After touring Johnson’s Ranch, we were both hungry and decided to stop for lunch at the next burg. That turned out to be Fredericksburg, which unbeknown to us, is the center of the Texas Wine Country, habitat of Texas yuppies, the home of the world-famous  National Museum of the Pacific War – if it isn’t world famous, it should be, it looked terrific – and home to Tubbies Ice House where I had a terrific burger and Michele had goat vindaloo tacos. 

To be continued…

United States Grand Prix (sort of)

Daniel Ricciardo (Australian) in a Red Bull Renault and Roman Grosjean in a Hass Ferrari.

Sometime during the planning of our trip, we realized that we would be passing through Austin on the Friday before the United States Formula One Race at the pretentiously named The Circuit of The Americas (COTA) near Austin. Since Friday is Practice Day, Michele suggested that we go. I was reluctant, primarily I think, because I have convinced myself that Auto Racing is a sport best seen on TV, but Michele was insistent so we went and I am glad of it. It was great fun. I still think it is easier to follow a race on TV but it was neat seeing and hearing the real cars, and we got a much better sense of the track by being there so watching the race on TV, Sunday night in San Angelo TX, was more fun. We were so thrilled to see The Master, Lewis Hamilton in a Petronas Mercedes, driving noticeably faster than anyone else that we left talking about coming back next year to see the actual race. BTW, much to my surprise, we both left thinking COTA is the best race circuit we have ever seen and it and Austin are perfect hosts.        

Austin TX Mile 5043.4

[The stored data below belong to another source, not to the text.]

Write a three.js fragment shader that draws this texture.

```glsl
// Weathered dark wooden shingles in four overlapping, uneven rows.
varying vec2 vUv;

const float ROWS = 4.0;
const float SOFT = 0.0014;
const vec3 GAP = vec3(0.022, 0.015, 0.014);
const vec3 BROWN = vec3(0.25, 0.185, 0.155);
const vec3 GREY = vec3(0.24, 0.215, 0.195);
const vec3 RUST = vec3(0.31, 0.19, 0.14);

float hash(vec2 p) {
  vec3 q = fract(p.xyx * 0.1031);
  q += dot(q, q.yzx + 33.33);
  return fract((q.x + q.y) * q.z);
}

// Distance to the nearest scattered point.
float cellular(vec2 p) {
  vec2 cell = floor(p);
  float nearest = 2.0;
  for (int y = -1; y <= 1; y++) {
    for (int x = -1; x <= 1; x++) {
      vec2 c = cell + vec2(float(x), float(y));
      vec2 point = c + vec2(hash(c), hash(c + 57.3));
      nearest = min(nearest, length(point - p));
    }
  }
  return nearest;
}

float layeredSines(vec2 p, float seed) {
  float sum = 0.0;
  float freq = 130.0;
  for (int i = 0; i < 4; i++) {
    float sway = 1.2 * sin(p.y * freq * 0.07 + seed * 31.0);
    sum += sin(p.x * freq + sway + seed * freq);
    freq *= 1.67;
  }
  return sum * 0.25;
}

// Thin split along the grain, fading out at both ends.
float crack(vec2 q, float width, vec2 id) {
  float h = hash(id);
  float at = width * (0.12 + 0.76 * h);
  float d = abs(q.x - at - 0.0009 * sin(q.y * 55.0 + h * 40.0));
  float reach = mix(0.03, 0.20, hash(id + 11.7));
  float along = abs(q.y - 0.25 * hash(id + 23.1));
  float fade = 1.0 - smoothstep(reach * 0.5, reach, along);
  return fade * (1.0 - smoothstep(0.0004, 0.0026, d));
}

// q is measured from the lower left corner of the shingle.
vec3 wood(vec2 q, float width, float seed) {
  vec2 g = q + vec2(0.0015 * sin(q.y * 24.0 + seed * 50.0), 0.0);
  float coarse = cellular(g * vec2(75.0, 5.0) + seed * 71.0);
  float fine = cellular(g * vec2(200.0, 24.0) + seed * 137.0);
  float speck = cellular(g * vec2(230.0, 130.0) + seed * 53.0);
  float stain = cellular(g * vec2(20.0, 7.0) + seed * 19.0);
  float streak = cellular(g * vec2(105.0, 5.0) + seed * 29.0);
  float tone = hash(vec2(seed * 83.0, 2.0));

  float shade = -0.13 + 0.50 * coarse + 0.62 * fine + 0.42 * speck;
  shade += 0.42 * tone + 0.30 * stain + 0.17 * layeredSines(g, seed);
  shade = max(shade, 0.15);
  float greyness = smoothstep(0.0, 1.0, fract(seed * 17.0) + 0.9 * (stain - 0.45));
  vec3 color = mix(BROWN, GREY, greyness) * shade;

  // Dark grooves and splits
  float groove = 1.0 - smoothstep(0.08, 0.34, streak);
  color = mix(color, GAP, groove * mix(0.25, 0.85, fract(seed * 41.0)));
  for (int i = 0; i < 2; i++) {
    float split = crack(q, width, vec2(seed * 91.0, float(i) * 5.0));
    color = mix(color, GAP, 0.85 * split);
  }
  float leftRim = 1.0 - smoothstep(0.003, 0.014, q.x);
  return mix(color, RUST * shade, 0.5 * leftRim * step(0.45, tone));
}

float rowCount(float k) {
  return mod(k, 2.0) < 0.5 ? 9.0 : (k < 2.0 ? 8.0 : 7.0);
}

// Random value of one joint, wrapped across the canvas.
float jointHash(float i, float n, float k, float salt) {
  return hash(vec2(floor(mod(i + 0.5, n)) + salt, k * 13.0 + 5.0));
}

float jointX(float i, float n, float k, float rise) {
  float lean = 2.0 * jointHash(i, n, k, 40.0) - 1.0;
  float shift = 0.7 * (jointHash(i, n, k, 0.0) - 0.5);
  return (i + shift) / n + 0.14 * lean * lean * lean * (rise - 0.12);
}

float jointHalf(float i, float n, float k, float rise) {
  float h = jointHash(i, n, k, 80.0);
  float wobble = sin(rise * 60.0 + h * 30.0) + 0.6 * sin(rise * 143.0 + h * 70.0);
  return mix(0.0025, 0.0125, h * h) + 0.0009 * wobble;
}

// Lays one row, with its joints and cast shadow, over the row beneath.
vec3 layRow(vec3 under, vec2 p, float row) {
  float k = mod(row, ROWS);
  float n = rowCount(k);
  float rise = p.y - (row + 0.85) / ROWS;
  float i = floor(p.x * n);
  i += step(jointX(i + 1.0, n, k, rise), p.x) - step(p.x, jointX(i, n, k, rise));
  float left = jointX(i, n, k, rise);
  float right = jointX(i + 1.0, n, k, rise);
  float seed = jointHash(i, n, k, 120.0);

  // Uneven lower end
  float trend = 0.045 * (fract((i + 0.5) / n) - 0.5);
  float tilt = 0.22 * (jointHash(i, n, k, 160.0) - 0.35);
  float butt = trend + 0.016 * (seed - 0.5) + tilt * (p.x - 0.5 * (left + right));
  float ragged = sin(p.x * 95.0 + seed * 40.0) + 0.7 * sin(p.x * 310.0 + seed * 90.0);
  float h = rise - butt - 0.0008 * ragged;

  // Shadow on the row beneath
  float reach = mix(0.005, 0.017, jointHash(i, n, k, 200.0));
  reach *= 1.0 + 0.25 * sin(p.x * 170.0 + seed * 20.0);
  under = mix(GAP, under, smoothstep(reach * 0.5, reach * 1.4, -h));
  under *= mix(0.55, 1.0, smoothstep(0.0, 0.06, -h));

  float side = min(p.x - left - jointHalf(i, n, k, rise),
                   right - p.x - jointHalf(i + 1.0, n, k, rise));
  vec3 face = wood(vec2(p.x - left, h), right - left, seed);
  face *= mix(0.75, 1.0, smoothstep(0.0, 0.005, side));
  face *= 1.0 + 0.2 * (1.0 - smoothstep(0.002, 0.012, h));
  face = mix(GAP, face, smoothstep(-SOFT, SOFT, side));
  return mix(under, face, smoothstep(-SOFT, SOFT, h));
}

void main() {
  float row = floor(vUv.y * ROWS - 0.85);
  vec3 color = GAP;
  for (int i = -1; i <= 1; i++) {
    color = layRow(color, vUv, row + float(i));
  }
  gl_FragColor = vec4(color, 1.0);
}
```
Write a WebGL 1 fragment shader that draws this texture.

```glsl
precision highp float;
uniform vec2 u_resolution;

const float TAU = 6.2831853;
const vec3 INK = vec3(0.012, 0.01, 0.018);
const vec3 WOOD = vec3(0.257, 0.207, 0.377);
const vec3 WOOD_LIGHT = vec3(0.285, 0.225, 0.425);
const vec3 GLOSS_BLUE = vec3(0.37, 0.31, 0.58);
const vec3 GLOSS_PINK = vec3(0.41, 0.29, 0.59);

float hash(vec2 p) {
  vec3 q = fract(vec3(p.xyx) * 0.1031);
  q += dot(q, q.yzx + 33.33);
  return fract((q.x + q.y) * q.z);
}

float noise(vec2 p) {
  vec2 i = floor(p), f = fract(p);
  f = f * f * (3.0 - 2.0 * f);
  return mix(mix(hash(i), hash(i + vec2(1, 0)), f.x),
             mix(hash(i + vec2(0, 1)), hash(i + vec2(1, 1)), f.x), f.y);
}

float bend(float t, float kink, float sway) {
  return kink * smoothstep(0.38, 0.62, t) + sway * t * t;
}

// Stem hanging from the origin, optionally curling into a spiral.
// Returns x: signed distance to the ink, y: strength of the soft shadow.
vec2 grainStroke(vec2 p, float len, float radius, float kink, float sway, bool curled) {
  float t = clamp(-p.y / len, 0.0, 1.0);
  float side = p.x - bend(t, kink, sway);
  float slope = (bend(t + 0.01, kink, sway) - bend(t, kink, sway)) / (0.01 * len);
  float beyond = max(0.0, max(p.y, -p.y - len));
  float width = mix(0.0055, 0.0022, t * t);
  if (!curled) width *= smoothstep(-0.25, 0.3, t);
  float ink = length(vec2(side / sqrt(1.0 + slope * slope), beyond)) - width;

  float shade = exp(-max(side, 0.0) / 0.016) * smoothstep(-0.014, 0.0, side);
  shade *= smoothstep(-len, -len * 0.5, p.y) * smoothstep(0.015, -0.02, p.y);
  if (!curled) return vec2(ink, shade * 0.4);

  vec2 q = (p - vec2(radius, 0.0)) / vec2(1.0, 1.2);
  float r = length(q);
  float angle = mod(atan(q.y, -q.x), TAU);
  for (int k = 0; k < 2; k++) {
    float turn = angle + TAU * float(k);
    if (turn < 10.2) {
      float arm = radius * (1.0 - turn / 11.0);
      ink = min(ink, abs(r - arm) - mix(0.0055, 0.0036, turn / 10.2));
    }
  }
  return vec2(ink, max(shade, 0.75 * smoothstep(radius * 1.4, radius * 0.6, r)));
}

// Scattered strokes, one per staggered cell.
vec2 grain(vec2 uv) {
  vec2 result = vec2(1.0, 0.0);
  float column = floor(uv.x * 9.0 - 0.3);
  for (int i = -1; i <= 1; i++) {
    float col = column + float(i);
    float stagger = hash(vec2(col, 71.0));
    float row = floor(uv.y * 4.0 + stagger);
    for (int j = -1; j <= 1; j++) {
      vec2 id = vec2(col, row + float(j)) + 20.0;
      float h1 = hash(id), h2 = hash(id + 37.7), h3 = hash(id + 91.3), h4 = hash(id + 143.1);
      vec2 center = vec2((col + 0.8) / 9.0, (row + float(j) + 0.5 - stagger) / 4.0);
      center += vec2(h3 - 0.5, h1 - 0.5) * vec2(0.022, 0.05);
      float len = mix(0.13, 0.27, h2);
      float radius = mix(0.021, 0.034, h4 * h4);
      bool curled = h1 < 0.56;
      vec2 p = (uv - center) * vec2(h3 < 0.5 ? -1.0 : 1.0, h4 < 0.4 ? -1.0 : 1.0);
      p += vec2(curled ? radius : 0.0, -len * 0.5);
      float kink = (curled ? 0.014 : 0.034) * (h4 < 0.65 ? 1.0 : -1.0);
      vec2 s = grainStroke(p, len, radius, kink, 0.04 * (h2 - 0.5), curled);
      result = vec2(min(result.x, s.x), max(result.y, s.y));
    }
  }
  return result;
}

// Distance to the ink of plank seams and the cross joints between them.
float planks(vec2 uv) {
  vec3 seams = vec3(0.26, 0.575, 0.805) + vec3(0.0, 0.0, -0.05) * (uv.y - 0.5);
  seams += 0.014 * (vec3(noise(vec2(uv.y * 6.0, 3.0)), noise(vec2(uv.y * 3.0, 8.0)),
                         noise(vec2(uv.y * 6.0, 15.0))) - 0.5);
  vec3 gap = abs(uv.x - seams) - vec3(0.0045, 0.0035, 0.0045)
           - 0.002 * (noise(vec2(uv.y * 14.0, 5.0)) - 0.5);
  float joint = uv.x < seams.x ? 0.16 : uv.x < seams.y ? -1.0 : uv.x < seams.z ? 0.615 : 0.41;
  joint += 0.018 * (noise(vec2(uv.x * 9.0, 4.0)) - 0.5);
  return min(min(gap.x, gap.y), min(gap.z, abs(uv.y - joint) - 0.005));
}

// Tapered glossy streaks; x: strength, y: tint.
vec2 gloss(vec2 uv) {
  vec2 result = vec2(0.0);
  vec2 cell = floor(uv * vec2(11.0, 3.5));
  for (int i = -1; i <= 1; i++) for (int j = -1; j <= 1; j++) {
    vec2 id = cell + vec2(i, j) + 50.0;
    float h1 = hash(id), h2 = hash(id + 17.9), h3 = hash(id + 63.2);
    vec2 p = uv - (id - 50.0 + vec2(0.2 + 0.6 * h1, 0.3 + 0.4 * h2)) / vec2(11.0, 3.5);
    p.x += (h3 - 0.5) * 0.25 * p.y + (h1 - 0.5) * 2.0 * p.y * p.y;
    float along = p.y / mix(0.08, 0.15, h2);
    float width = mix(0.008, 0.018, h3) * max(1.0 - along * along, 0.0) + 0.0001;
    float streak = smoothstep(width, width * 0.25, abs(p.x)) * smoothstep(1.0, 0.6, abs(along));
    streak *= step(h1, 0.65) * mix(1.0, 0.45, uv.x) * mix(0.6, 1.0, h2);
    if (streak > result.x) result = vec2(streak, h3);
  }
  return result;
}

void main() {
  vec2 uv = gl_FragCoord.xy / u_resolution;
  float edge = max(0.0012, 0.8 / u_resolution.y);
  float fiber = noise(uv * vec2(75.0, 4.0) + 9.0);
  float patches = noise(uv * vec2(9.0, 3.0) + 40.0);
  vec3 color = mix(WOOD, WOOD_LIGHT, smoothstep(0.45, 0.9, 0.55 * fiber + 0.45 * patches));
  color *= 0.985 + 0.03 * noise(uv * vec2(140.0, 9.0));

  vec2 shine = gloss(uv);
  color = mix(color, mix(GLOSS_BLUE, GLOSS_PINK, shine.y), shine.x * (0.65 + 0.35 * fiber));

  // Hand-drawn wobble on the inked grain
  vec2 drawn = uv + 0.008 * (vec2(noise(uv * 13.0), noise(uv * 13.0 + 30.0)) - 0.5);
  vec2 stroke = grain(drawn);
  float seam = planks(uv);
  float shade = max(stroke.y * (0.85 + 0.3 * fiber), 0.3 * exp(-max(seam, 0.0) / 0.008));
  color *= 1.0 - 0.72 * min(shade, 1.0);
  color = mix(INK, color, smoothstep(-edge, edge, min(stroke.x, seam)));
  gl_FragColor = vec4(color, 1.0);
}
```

We woke up in Cameron LA, very much a working area, and 379.8 miles later, most of it off the Interstate, we went to bed in a Super 8 near the circuit of the Americas in Austin TX. In between the land changed from flat, flat, bayou country to gently rolling Oak covered hills in the middle of Texas, all of it beautiful. We started after breakfast at Anchors Up Grill and drove a couple of miles to a ferry across a channel to the Sabine National Wildlife Refuge. While waiting for the ferry, we watched a pod of dolphins hunt – or, maybe, just playing, either way they were hard to photograph –  and more birdlife than we would see in a week at the Don Edwards San Francisco Wildlife Refuge near home and, it turned out, more than we would see at the Sabin Refuge. And that is what makes this area distinctive, Cameron is a working area but it is also filled with wildlife; the locals, including the oil companies, have a more intimate relationship with nature than any place I can remember.   
After we left the gulf, we headed inland, crossing from Eastern Louisiana to Western Texas as we crossed the inconsequential Sabine River near Deweyville TX. We wanted to both stay off the Interstate and get north of Houston to avoid, as much as possible, the devastation of  Hurricane Harvey.  But even well north of Houston, we ran into piles of flood damage debris by the side of the road. The land was still flat and we crossed and passed lots of small streams and ponds, but the vegetation slowly changed. When we stopped for a mediocre lunch, we were well into Texas.
Driving on back roads with trees on both sides it was hard to know where we were. We drove through country that didn’t seem to change, with the occasional towns all looking pretty much the same except for the FEMA signs. One thing that surprised me is that, although this is poor country, there is a sprinkling of big, new, houses, much like we would find in the Gold Rush Country. Slowly, slowly, almost imperceptibly, the flat land began to change to low rolling hills. Just after sunset, we rolled into Austin.